[Opening Supplied data section]

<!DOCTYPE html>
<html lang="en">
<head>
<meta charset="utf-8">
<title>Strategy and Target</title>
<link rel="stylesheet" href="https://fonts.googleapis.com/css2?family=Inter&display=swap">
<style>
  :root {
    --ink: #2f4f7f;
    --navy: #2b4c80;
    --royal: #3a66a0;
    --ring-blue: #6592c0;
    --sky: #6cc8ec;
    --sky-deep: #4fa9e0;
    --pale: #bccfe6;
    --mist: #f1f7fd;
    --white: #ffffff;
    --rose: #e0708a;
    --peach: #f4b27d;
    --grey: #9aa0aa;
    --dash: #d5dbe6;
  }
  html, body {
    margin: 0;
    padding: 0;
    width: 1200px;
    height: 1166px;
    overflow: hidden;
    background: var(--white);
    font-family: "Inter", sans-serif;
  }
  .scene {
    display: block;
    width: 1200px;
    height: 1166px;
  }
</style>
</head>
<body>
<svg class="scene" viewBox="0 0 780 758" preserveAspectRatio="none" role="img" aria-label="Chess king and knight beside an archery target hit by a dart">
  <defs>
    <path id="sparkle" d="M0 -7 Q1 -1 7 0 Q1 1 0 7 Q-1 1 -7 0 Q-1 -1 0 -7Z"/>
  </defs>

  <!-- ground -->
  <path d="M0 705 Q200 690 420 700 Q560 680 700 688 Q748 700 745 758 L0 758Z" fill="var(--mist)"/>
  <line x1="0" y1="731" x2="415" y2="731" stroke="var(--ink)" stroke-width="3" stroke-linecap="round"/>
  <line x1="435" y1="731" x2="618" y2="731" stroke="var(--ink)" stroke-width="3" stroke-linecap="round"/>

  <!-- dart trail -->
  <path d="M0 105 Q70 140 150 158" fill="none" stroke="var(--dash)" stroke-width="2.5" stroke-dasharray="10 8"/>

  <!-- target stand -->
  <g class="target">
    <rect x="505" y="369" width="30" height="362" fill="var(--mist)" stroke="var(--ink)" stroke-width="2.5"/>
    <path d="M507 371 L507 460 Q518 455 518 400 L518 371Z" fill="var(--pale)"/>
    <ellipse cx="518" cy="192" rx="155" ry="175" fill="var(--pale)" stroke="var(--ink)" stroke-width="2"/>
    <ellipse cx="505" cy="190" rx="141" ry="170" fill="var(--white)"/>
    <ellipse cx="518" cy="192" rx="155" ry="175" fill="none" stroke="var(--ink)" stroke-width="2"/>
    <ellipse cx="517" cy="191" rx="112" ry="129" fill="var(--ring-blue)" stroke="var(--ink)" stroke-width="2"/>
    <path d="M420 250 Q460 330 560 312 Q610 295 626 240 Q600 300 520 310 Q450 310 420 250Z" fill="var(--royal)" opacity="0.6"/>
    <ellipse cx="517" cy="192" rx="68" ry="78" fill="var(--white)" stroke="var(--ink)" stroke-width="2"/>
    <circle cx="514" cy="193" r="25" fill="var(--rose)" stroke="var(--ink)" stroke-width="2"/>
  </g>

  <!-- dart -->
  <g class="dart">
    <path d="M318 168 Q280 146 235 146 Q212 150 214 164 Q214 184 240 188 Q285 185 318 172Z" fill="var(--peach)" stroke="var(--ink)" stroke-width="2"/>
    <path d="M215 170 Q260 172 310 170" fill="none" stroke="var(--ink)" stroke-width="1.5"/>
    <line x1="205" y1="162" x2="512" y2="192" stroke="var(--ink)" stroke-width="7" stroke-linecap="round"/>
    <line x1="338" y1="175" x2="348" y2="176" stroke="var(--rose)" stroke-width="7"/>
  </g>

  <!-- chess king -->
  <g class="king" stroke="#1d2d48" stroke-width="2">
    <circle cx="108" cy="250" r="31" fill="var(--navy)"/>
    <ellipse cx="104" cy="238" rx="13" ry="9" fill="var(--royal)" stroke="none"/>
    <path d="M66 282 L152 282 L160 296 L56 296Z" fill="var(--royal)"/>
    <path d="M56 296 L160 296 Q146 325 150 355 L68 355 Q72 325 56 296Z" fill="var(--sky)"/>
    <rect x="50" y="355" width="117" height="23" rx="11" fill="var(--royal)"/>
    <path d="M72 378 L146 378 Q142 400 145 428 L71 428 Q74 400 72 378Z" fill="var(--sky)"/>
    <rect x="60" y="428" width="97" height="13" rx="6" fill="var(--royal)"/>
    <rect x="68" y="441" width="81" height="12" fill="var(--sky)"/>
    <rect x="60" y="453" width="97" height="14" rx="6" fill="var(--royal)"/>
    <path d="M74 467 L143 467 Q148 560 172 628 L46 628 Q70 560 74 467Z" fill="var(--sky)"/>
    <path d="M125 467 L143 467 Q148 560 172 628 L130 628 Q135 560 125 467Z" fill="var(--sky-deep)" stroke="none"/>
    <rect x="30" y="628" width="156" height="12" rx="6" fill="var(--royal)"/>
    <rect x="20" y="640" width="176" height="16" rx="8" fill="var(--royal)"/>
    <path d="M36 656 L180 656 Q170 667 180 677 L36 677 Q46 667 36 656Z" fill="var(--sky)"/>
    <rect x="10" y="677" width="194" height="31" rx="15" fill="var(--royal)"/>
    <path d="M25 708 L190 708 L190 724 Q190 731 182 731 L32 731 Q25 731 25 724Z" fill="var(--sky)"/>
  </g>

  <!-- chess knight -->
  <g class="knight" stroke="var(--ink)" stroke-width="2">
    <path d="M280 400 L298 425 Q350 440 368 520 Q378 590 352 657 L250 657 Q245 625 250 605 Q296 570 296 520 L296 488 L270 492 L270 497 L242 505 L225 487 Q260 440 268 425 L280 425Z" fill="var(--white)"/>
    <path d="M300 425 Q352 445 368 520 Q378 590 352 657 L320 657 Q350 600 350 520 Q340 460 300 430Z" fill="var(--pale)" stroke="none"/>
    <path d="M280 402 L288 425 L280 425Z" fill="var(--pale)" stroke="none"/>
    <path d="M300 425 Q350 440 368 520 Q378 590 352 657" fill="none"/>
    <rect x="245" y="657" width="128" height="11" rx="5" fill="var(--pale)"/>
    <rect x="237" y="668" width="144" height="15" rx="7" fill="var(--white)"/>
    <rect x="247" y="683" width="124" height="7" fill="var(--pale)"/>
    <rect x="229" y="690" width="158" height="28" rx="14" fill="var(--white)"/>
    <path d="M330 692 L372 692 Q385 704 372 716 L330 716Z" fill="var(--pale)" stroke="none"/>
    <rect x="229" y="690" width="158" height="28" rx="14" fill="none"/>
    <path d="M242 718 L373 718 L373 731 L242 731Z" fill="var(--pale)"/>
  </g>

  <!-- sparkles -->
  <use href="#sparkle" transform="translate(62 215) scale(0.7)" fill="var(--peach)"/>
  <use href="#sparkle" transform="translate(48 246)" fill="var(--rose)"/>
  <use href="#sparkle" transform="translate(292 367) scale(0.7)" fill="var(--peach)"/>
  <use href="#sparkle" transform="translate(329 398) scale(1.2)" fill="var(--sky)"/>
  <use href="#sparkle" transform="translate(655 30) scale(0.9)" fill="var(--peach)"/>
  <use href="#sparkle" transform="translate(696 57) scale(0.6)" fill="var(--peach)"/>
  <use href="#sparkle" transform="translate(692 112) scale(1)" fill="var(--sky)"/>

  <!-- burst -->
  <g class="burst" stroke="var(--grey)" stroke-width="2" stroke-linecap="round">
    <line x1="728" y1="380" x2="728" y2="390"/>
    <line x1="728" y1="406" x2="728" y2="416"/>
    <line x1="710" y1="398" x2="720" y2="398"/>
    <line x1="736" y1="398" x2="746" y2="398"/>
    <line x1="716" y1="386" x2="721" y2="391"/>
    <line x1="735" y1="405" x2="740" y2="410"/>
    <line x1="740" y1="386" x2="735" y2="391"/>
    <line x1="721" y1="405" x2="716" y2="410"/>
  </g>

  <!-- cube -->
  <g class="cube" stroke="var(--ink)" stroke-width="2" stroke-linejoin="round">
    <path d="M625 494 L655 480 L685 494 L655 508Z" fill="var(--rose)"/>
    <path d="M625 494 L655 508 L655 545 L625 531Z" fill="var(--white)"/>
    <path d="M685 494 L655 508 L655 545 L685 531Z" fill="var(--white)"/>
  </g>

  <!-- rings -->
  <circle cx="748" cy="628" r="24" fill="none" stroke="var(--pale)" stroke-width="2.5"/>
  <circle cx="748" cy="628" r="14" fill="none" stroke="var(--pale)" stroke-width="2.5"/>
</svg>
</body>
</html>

[Closing Supplied data section]

Problem description: Only the lines from the one holding "L655 545 L625" to the end of the listing are to be written out, word for word.

Expected output:
    <path d="M625 494 L655 508 L655 545 L625 531Z" fill="var(--white)"/>
    <path d="M685 494 L655 508 L655 545 L685 531Z" fill="var(--white)"/>
  </g>

  <!-- rings -->
  <circle cx="748" cy="628" r="24" fill="none" stroke="var(--pale)" stroke-width="2.5"/>
  <circle cx="748" cy="628" r="14" fill="none" stroke="var(--pale)" stroke-width="2.5"/>
</svg>
</body>
</html>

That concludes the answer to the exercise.